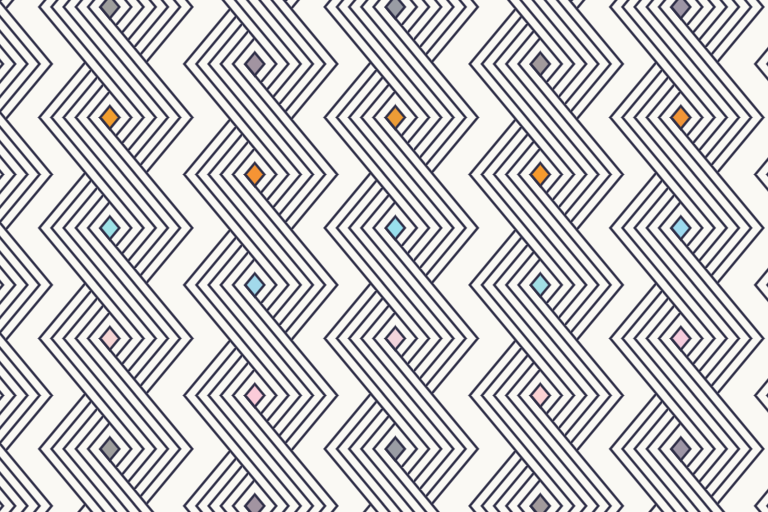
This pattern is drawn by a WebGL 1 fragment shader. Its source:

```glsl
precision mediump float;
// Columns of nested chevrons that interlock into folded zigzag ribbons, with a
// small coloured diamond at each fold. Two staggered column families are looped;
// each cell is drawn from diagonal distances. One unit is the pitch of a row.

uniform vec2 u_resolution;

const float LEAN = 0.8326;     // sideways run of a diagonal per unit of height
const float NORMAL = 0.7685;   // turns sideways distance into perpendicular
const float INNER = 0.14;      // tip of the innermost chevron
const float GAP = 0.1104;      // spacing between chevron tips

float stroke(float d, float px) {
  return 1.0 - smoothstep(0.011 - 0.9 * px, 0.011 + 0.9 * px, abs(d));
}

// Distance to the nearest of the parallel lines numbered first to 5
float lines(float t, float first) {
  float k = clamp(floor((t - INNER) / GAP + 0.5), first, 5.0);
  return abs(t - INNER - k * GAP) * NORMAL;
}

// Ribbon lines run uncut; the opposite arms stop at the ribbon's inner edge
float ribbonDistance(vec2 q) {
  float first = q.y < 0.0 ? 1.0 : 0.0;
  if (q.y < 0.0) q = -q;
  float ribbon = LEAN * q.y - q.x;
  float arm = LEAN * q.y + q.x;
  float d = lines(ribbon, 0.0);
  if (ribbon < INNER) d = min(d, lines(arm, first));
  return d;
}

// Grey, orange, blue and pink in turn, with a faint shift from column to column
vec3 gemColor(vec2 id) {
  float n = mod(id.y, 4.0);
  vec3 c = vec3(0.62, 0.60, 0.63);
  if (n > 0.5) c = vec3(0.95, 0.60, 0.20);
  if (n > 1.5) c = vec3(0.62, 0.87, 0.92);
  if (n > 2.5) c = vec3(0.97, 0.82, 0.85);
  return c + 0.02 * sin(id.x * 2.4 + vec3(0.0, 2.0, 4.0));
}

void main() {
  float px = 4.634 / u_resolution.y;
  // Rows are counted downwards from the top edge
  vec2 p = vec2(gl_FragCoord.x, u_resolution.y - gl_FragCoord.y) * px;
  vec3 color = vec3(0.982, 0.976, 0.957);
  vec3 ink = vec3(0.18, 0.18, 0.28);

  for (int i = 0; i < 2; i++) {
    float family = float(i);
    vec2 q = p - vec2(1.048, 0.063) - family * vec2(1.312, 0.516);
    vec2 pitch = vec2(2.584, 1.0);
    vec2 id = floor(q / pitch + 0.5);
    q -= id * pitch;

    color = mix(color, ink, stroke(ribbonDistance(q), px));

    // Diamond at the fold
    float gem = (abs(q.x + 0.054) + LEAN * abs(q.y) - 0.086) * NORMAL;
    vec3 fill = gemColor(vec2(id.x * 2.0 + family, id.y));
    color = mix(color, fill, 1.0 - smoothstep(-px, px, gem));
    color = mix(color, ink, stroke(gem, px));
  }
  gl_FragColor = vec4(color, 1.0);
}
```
::::
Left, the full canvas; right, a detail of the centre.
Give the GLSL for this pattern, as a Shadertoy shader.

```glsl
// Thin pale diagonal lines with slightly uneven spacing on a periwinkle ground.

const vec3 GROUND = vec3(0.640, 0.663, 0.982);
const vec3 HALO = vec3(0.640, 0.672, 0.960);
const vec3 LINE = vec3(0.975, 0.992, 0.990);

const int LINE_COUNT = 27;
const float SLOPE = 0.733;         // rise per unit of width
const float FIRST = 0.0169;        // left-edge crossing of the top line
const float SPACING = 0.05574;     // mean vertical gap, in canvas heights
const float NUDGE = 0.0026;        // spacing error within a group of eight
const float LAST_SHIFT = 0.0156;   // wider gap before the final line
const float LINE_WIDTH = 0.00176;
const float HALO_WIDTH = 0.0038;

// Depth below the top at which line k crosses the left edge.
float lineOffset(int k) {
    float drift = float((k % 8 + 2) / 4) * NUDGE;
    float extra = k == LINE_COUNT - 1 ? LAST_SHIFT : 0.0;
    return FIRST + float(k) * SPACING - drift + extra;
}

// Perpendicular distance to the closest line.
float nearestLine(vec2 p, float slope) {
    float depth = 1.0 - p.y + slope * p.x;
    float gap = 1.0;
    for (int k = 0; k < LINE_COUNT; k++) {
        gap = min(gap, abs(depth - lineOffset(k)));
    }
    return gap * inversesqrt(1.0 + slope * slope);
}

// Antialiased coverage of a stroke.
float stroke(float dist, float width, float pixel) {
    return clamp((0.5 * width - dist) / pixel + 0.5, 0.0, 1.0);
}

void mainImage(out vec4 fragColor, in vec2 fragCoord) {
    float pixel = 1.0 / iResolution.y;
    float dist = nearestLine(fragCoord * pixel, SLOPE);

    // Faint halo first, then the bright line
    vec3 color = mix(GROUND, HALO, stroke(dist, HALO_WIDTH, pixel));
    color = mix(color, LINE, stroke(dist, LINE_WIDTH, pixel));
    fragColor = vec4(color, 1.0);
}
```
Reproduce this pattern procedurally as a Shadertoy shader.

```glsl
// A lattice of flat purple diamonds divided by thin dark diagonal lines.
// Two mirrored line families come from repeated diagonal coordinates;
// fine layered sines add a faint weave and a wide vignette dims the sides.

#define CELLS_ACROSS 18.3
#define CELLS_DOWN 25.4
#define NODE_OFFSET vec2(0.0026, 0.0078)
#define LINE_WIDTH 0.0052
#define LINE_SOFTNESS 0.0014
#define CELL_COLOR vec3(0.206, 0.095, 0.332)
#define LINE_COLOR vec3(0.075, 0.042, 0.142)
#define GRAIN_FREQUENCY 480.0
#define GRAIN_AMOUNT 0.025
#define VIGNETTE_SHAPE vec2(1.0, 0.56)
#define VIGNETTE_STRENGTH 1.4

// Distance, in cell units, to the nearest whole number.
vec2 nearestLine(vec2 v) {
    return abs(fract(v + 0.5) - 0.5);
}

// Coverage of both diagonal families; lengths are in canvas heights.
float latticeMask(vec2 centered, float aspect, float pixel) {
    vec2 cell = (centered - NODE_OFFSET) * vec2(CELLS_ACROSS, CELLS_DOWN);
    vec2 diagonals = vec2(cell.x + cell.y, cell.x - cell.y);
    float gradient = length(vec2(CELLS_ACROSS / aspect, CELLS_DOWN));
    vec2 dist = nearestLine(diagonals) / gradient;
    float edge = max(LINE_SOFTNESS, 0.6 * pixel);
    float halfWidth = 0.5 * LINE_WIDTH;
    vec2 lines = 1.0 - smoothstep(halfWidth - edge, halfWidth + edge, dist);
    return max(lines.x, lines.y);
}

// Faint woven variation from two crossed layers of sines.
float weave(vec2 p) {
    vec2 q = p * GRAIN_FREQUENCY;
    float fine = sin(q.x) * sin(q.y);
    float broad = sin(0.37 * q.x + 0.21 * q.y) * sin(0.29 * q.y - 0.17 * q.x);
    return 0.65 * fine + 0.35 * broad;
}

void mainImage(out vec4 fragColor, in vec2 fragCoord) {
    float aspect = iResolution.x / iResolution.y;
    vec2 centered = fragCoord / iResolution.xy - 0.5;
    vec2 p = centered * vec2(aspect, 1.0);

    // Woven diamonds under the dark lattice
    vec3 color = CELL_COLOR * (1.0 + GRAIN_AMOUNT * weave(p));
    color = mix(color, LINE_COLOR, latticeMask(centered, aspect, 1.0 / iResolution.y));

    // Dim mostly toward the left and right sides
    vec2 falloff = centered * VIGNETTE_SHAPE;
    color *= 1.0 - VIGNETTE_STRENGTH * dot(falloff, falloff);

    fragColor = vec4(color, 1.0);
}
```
::::
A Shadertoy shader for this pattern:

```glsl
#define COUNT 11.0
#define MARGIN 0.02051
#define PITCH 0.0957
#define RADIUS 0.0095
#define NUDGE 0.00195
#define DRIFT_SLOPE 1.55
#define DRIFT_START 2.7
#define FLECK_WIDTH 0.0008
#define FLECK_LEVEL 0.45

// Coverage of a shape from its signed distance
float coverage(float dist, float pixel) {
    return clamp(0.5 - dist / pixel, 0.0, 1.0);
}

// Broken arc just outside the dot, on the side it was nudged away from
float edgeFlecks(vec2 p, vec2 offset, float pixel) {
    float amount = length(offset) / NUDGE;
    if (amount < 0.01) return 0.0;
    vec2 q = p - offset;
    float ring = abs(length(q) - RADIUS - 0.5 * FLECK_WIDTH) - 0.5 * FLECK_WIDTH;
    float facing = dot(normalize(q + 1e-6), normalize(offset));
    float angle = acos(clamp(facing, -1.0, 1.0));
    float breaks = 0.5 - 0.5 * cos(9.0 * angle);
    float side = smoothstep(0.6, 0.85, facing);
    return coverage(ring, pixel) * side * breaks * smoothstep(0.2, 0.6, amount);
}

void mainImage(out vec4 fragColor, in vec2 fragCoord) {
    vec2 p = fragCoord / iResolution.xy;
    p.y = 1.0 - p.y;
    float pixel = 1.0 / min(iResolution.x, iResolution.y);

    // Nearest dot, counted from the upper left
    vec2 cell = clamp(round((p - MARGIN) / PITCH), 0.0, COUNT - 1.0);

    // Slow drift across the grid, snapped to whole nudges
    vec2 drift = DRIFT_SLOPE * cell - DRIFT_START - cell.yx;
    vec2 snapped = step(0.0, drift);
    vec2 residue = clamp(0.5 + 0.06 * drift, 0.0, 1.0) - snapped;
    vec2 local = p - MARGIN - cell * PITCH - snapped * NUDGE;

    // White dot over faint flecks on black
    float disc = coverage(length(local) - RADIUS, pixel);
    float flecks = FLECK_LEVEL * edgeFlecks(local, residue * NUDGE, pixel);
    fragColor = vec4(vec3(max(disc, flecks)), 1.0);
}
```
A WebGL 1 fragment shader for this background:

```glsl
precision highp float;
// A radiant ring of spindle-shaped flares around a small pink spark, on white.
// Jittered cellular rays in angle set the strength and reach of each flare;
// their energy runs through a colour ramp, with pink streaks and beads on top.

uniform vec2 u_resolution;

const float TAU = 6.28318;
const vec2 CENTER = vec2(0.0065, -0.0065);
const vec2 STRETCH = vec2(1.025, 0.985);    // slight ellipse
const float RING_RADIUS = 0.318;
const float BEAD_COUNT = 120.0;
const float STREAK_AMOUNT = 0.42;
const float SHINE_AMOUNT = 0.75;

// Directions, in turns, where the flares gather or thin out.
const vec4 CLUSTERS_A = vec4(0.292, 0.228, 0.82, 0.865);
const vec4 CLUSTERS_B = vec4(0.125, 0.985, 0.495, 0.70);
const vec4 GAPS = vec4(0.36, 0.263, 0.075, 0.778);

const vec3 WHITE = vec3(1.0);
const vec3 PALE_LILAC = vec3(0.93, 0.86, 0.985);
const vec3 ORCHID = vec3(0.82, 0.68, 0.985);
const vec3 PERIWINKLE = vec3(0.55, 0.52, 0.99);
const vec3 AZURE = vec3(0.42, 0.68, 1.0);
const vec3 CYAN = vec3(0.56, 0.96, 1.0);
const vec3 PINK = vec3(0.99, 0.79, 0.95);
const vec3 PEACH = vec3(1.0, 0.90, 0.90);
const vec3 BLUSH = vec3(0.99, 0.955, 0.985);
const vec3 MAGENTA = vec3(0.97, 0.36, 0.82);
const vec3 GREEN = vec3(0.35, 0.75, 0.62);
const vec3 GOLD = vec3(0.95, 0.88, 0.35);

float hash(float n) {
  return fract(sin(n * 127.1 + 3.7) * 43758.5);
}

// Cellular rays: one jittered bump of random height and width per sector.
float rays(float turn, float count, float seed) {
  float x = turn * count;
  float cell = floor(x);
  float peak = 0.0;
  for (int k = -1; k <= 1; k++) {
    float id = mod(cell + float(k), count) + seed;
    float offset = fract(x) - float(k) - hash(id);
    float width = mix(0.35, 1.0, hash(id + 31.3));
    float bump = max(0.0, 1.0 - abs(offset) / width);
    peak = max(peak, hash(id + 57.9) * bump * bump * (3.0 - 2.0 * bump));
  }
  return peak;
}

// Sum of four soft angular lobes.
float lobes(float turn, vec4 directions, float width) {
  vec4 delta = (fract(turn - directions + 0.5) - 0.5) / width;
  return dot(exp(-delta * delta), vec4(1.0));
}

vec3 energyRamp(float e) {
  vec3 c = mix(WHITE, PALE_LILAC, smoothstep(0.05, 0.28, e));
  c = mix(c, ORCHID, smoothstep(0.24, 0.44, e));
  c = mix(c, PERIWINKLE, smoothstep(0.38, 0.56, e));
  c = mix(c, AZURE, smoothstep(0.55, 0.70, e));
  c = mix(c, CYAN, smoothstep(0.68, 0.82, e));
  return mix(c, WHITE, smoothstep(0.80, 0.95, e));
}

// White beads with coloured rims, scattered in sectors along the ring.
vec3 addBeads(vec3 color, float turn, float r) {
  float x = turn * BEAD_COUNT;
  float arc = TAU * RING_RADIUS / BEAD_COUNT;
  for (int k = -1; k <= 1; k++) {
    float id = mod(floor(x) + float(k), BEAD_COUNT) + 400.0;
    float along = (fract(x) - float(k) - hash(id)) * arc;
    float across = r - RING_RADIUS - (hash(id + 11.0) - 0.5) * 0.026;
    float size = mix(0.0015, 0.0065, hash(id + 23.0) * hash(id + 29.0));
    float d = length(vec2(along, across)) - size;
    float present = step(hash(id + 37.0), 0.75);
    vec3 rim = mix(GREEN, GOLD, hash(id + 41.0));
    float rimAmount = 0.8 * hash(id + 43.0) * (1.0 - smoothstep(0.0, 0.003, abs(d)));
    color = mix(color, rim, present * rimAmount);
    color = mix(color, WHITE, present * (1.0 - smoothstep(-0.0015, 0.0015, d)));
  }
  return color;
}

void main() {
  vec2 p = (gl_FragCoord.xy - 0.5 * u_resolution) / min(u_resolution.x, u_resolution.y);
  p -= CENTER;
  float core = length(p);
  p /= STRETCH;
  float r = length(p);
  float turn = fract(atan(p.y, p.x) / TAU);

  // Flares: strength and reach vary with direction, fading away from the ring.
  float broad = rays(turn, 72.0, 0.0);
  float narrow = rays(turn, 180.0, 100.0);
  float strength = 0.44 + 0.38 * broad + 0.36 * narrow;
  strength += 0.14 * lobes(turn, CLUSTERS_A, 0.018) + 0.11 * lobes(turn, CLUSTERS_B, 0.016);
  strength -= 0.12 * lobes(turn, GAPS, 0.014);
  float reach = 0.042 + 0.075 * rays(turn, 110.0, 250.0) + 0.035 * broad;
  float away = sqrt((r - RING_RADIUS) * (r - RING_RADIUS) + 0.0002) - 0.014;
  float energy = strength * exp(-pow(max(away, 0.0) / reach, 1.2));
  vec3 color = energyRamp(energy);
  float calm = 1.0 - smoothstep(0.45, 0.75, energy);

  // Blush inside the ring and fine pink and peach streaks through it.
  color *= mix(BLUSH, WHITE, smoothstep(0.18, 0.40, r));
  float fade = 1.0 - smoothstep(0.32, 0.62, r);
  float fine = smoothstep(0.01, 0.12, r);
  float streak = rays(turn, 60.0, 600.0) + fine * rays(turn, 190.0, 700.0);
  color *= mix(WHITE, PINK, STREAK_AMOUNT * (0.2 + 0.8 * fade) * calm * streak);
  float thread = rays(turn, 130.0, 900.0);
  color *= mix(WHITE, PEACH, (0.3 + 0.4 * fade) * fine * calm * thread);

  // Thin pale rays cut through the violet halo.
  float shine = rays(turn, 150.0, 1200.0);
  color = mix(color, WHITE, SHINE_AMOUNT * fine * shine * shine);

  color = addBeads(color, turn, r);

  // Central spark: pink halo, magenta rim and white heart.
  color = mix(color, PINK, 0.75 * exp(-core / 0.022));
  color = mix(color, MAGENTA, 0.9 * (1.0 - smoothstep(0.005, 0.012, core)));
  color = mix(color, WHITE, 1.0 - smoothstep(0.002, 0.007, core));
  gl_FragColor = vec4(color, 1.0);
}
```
::::
YOUR TASK » If a line in the entries above contains the word "breaks", copy it.

RESPONSE TO THE TASK »
    float breaks = 0.5 - 0.5 * cos(9.0 * angle);
    return coverage(ring, pixel) * side * breaks * smoothstep(0.2, 0.6, amount);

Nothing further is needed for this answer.